Task details. Repeat the entries exactly but omit the pictures.

Input material.
⟨

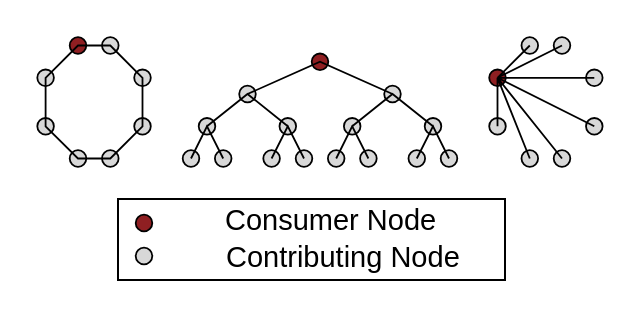
<!DOCTYPE html>
<html lang="en">
<head>
<meta charset="utf-8">
<title>Node topologies</title>
<style>
:root {
  --paper: #ffffff;
  --ink: #000000;
  --consumer: #8f1f22;
  --contributor: #d8d8d8;
}
* { box-sizing: border-box; margin: 0; padding: 0; }
html, body { width: 640px; height: 321px; overflow: hidden; background: var(--paper); }
.canvas { width: 640px; height: 321px; overflow: hidden; color: var(--ink); }
.topologies { display: grid; grid-template-columns: 166px 306px 168px; height: 198px; }
.topologies svg { display: block; width: 100%; height: 198px; }
.node { fill: var(--contributor); stroke: var(--ink); stroke-width: 1.8; }
.consumer { fill: var(--consumer); }
.edges { fill: none; stroke: var(--ink); stroke-width: 1.8; }
.legend {
  width: 389px; height: 83px; margin-left: 117px; padding: 2px 0 0 15px;
  border: 2px solid var(--ink); list-style: none;
  font: 29px/37px "Liberation Sans", Arial, sans-serif;
}
.legend li { display: flex; align-items: center; height: 37px; white-space: nowrap; }
.marker { flex: none; width: 20px; height: 20px; }
.consumer-row { gap: 71px; }
.consumer-row .marker { margin-top: 4px; }
.contributor-row { gap: 72px; }
.contributor-row .marker { margin-bottom: 3px; }
</style>
</head>
<body>
<main class="canvas">
  <svg width="0" height="0" style="position:absolute" aria-hidden="true">
    <defs><circle id="node" r="8.3"/></defs>
  </svg>
  <section class="topologies">
    <svg viewBox="0 0 166 198" role="img" aria-label="Ring topology">
      <g class="node">
        <use href="#node" class="consumer" x="78" y="45.5"/>
        <use href="#node" x="110.3" y="45.5"/>
        <use href="#node" x="142.5" y="77.8"/>
        <use href="#node" x="142.5" y="126.3"/>
        <use href="#node" x="110.3" y="158.5"/>
        <use href="#node" x="78" y="158.5"/>
        <use href="#node" x="45.6" y="126.3"/>
        <use href="#node" x="45.6" y="77.8"/>
      </g>
      <polygon class="edges" points="78,45.5 110.3,45.5 142.5,77.8 142.5,126.3 110.3,158.5 78,158.5 45.6,126.3 45.6,77.8"/>
    </svg>
    <svg viewBox="166 0 306 198" role="img" aria-label="Tree topology">
      <g class="node">
        <use href="#node" class="consumer" x="320" y="61.8"/>
        <use href="#node" x="247.5" y="94"/>
        <use href="#node" x="392.5" y="94"/>
        <use href="#node" x="207" y="126.3"/>
        <use href="#node" x="287.8" y="126.3"/>
        <use href="#node" x="352.2" y="126.3"/>
        <use href="#node" x="433" y="126.3"/>
        <use href="#node" x="191" y="158.5"/>
        <use href="#node" x="223.2" y="158.5"/>
        <use href="#node" x="271.6" y="158.5"/>
        <use href="#node" x="304" y="158.5"/>
        <use href="#node" x="336.2" y="158.5"/>
        <use href="#node" x="368.4" y="158.5"/>
        <use href="#node" x="416.8" y="158.5"/>
        <use href="#node" x="449" y="158.5"/>
      </g>
      <g class="edges">
        <polyline points="247.5,94 320,61.8 392.5,94"/>
        <polyline points="207,126.3 247.5,94 287.8,126.3"/>
        <polyline points="352.2,126.3 392.5,94 433,126.3"/>
        <polyline points="191,158.5 207,126.3 223.2,158.5"/>
        <polyline points="271.6,158.5 287.8,126.3 304,158.5"/>
        <polyline points="336.2,158.5 352.2,126.3 368.4,158.5"/>
        <polyline points="416.8,158.5 433,126.3 449,158.5"/>
      </g>
    </svg>
    <svg viewBox="472 0 168 198" role="img" aria-label="Star topology">
      <g class="node">
        <use href="#node" class="consumer" x="497.5" y="77.8"/>
        <use href="#node" x="529.8" y="45.5"/>
        <use href="#node" x="562" y="45.5"/>
        <use href="#node" x="594.3" y="77.8"/>
        <use href="#node" x="594.3" y="126.3"/>
        <use href="#node" x="562" y="158.5"/>
        <use href="#node" x="529.8" y="158.5"/>
        <use href="#node" x="497.5" y="126.3"/>
      </g>
      <path class="edges" d="M497.5 77.8L529.8 45.5M497.5 77.8L562 45.5M497.5 77.8H594.3M497.5 77.8L594.3 126.3M497.5 77.8L562 158.5M497.5 77.8L529.8 158.5M497.5 77.8V126.3"/>
    </svg>
  </section>
  <ul class="legend">
    <li class="consumer-row">
      <svg class="marker" viewBox="-10 -10 20 20" aria-hidden="true"><use href="#node" class="node consumer"/></svg>
      <span>Consumer Node</span>
    </li>
    <li class="contributor-row">
      <svg class="marker" viewBox="-10 -10 20 20" aria-hidden="true"><use href="#node" class="node"/></svg>
      <span>Contributing Node</span>
    </li>
  </ul>
</main>
</body>
</html>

⟩

Result for this exercise.
<!DOCTYPE html>
<html lang="en">
<head>
<meta charset="utf-8">
<title>Node topologies</title>
<style>
:root {
  --paper: #ffffff;
  --ink: #000000;
  --consumer: #8f1f22;
  --contributor: #d8d8d8;
}
* { box-sizing: border-box; margin: 0; padding: 0; }
html, body { width: 640px; height: 321px; overflow: hidden; background: var(--paper); }
.canvas { width: 640px; height: 321px; overflow: hidden; color: var(--ink); }
.topologies { display: grid; grid-template-columns: 166px 306px 168px; height: 198px; }
.topologies svg { display: block; width: 100%; height: 198px; }
.node { fill: var(--contributor); stroke: var(--ink); stroke-width: 1.8; }
.consumer { fill: var(--consumer); }
.edges { fill: none; stroke: var(--ink); stroke-width: 1.8; }
.legend {
  width: 389px; height: 83px; margin-left: 117px; padding: 2px 0 0 15px;
  border: 2px solid var(--ink); list-style: none;
  font: 29px/37px "Liberation Sans", Arial, sans-serif;
}
.legend li { display: flex; align-items: center; height: 37px; white-space: nowrap; }
.marker { flex: none; width: 20px; height: 20px; }
.consumer-row { gap: 71px; }
.consumer-row .marker { margin-top: 4px; }
.contributor-row { gap: 72px; }
.contributor-row .marker { margin-bottom: 3px; }
</style>
</head>
<body>
<main class="canvas">
  <svg width="0" height="0" style="position:absolute" aria-hidden="true">
    <defs><circle id="node" r="8.3"/></defs>
  </svg>
  <section class="topologies">
    <svg viewBox="0 0 166 198" role="img" aria-label="Ring topology">
      <g class="node">
        <use href="#node" class="consumer" x="78" y="45.5"/>
        <use href="#node" x="110.3" y="45.5"/>
        <use href="#node" x="142.5" y="77.8"/>
        <use href="#node" x="142.5" y="126.3"/>
        <use href="#node" x="110.3" y="158.5"/>
        <use href="#node" x="78" y="158.5"/>
        <use href="#node" x="45.6" y="126.3"/>
        <use href="#node" x="45.6" y="77.8"/>
      </g>
      <polygon class="edges" points="78,45.5 110.3,45.5 142.5,77.8 142.5,126.3 110.3,158.5 78,158.5 45.6,126.3 45.6,77.8"/>
    </svg>
    <svg viewBox="166 0 306 198" role="img" aria-label="Tree topology">
      <g class="node">
        <use href="#node" class="consumer" x="320" y="61.8"/>
        <use href="#node" x="247.5" y="94"/>
        <use href="#node" x="392.5" y="94"/>
        <use href="#node" x="207" y="126.3"/>
        <use href="#node" x="287.8" y="126.3"/>
        <use href="#node" x="352.2" y="126.3"/>
        <use href="#node" x="433" y="126.3"/>
        <use href="#node" x="191" y="158.5"/>
        <use href="#node" x="223.2" y="158.5"/>
        <use href="#node" x="271.6" y="158.5"/>
        <use href="#node" x="304" y="158.5"/>
        <use href="#node" x="336.2" y="158.5"/>
        <use href="#node" x="368.4" y="158.5"/>
        <use href="#node" x="416.8" y="158.5"/>
        <use href="#node" x="449" y="158.5"/>
      </g>
      <g class="edges">
        <polyline points="247.5,94 320,61.8 392.5,94"/>
        <polyline points="207,126.3 247.5,94 287.8,126.3"/>
        <polyline points="352.2,126.3 392.5,94 433,126.3"/>
        <polyline points="191,158.5 207,126.3 223.2,158.5"/>
        <polyline points="271.6,158.5 287.8,126.3 304,158.5"/>
        <polyline points="336.2,158.5 352.2,126.3 368.4,158.5"/>
        <polyline points="416.8,158.5 433,126.3 449,158.5"/>
      </g>
    </svg>
    <svg viewBox="472 0 168 198" role="img" aria-label="Star topology">
      <g class="node">
        <use href="#node" class="consumer" x="497.5" y="77.8"/>
        <use href="#node" x="529.8" y="45.5"/>
        <use href="#node" x="562" y="45.5"/>
        <use href="#node" x="594.3" y="77.8"/>
        <use href="#node" x="594.3" y="126.3"/>
        <use href="#node" x="562" y="158.5"/>
        <use href="#node" x="529.8" y="158.5"/>
        <use href="#node" x="497.5" y="126.3"/>
      </g>
      <path class="edges" d="M497.5 77.8L529.8 45.5M497.5 77.8L562 45.5M497.5 77.8H594.3M497.5 77.8L594.3 126.3M497.5 77.8L562 158.5M497.5 77.8L529.8 158.5M497.5 77.8V126.3"/>
    </svg>
  </section>
  <ul class="legend">
    <li class="consumer-row">
      <svg class="marker" viewBox="-10 -10 20 20" aria-hidden="true"><use href="#node" class="node consumer"/></svg>
      <span>Consumer Node</span>
    </li>
    <li class="contributor-row">
      <svg class="marker" viewBox="-10 -10 20 20" aria-hidden="true"><use href="#node" class="node"/></svg>
      <span>Contributing Node</span>
    </li>
  </ul>
</main>
</body>
</html>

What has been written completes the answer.